RECORD EXCERPTS below:
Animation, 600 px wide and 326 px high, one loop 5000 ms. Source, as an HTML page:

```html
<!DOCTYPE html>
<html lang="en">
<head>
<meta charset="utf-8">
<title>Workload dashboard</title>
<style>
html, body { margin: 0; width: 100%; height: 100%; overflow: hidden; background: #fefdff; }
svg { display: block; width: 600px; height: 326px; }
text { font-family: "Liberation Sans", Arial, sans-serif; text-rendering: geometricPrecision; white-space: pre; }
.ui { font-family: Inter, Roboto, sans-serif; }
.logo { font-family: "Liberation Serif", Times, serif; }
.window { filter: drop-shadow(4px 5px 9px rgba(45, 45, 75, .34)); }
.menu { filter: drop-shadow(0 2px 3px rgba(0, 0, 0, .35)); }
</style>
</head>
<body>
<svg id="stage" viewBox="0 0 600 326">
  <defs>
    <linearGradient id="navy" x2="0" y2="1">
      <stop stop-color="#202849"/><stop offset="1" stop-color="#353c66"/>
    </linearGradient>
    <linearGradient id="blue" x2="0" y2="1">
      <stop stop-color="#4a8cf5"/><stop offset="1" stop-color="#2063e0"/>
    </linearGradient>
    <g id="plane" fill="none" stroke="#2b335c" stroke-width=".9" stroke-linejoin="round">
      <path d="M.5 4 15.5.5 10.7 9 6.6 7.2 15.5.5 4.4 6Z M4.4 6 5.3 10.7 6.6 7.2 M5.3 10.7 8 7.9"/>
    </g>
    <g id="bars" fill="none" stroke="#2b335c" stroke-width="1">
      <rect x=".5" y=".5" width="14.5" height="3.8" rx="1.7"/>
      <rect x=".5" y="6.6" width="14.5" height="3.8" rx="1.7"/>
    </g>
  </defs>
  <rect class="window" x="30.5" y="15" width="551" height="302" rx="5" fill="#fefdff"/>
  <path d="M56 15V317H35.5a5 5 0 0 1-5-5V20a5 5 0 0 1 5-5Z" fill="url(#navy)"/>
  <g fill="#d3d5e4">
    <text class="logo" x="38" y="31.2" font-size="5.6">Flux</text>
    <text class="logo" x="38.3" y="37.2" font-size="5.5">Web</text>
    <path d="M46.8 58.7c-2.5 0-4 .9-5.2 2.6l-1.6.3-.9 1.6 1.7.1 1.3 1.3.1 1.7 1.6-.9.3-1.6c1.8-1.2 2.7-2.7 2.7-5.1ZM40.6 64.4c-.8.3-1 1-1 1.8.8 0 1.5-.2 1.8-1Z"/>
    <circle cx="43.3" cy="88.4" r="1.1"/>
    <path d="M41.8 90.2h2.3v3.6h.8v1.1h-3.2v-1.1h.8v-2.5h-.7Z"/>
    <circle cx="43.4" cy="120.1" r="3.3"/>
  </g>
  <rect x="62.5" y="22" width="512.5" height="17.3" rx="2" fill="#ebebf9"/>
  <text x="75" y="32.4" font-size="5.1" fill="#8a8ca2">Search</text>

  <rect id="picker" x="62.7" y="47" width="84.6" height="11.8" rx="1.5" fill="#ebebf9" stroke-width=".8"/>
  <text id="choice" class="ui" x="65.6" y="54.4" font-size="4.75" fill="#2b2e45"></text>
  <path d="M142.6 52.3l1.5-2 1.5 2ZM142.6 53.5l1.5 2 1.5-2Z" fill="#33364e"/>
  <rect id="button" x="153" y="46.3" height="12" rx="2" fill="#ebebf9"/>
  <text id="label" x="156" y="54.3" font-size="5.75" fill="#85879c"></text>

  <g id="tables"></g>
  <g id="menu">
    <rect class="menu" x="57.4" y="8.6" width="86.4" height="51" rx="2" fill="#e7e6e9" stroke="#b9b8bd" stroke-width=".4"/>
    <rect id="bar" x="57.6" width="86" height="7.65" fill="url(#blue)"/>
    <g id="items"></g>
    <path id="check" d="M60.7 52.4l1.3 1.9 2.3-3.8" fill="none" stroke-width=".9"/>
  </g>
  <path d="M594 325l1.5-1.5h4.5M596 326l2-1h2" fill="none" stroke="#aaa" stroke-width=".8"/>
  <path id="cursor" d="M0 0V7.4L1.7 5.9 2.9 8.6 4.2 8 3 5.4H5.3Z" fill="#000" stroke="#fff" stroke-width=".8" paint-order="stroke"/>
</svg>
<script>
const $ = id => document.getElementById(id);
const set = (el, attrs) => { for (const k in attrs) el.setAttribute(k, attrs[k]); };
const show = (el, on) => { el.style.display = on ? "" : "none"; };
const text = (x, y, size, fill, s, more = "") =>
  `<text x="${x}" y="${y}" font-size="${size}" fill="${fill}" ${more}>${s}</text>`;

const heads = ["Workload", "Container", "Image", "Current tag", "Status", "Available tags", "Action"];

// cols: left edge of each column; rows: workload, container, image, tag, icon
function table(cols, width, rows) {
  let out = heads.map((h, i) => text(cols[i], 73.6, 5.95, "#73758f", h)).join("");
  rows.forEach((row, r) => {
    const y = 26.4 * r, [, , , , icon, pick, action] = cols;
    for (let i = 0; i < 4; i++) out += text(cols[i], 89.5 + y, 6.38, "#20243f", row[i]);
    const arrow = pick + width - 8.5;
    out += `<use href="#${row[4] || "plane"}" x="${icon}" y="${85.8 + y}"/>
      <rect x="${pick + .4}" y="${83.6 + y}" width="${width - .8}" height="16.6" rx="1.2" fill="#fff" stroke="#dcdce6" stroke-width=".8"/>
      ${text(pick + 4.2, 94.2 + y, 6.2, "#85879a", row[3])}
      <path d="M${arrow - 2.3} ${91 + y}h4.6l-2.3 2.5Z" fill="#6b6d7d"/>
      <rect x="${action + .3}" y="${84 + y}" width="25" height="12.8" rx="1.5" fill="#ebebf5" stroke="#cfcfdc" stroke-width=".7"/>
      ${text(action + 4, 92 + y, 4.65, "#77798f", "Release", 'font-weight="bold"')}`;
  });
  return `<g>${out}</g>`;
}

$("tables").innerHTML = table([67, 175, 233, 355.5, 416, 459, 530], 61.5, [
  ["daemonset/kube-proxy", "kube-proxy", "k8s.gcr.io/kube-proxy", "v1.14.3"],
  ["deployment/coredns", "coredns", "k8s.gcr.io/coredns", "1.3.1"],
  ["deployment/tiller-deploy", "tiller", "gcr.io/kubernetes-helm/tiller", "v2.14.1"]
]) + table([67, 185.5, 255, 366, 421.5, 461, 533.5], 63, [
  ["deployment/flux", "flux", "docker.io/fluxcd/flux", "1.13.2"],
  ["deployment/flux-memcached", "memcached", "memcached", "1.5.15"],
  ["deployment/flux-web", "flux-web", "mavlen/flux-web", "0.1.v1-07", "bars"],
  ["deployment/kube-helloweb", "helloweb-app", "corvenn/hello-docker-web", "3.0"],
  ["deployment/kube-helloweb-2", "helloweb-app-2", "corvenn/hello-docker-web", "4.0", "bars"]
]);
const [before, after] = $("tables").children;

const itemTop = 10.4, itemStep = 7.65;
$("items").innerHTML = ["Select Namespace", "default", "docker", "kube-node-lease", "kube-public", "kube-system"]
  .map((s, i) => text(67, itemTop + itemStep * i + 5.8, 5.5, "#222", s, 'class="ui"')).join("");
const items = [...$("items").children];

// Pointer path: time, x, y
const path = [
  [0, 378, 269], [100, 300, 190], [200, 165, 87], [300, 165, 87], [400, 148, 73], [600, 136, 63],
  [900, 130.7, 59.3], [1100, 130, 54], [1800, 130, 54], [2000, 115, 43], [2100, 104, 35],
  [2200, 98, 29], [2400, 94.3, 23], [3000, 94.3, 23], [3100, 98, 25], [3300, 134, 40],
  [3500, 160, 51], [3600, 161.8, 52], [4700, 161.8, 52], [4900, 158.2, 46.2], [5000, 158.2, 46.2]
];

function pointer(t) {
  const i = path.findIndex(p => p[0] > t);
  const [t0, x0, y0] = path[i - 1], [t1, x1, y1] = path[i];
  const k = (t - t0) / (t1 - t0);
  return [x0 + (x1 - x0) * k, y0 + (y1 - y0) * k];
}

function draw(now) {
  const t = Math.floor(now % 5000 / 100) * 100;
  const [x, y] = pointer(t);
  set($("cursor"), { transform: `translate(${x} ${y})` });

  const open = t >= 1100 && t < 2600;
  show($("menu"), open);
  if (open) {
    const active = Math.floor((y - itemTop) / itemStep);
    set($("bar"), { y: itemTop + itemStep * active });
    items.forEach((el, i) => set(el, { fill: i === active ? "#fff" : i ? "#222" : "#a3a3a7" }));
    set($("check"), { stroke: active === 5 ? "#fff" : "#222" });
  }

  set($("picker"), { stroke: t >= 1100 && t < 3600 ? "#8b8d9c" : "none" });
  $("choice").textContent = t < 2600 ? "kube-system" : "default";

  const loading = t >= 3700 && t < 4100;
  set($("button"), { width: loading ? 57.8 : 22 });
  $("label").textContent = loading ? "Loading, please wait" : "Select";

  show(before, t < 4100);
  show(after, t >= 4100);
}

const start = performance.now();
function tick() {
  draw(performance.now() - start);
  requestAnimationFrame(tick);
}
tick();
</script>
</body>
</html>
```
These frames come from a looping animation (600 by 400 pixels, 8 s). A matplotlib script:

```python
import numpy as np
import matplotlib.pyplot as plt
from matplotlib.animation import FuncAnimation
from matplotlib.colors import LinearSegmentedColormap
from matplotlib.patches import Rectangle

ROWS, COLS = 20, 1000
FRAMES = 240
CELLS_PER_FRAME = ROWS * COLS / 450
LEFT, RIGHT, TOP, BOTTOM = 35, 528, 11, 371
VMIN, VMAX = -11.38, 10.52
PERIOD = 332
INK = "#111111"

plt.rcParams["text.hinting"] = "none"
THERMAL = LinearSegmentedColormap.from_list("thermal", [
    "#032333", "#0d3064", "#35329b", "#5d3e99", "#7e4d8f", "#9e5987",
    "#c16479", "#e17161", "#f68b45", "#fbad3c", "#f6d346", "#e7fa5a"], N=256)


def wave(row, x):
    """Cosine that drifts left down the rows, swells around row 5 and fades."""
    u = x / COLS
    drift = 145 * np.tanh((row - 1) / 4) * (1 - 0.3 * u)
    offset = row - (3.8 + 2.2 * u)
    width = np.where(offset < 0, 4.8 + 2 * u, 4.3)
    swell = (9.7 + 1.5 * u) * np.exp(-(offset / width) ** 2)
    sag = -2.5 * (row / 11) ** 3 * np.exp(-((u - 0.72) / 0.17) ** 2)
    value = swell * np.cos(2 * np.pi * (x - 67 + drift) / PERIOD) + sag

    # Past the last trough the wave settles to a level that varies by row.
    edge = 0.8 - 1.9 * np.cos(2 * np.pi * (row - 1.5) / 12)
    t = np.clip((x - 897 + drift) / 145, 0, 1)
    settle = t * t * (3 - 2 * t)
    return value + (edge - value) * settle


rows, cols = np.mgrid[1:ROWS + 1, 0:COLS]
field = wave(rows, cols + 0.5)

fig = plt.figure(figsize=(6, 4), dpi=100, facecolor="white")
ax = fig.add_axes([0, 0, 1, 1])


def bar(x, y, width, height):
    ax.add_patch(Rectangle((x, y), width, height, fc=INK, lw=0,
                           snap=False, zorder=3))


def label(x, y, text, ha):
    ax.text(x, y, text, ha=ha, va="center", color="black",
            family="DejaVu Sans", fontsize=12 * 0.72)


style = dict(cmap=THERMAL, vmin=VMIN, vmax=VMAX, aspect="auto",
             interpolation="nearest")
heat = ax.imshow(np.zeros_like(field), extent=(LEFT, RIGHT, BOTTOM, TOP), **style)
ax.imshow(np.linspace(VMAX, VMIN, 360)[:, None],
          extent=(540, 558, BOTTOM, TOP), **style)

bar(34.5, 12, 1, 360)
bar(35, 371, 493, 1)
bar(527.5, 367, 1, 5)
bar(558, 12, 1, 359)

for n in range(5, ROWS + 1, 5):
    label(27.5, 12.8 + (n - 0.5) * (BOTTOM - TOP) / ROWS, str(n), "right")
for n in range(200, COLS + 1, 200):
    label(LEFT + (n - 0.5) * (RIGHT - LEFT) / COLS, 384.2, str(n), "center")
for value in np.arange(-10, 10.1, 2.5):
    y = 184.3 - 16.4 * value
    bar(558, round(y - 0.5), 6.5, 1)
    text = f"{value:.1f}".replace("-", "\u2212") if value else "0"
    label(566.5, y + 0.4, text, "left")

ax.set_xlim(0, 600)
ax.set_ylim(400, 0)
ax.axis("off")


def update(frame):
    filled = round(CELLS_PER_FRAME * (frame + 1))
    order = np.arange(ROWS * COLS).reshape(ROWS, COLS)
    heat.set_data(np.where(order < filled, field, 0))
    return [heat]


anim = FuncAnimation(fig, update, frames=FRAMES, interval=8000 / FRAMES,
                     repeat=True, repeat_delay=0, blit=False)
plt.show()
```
End of RECORD EXCERPTS.
What lines above contain the word "open"? Please copy each one.

  const open = t >= 1100 && t < 2600;
  show($("menu"), open);
  if (open) {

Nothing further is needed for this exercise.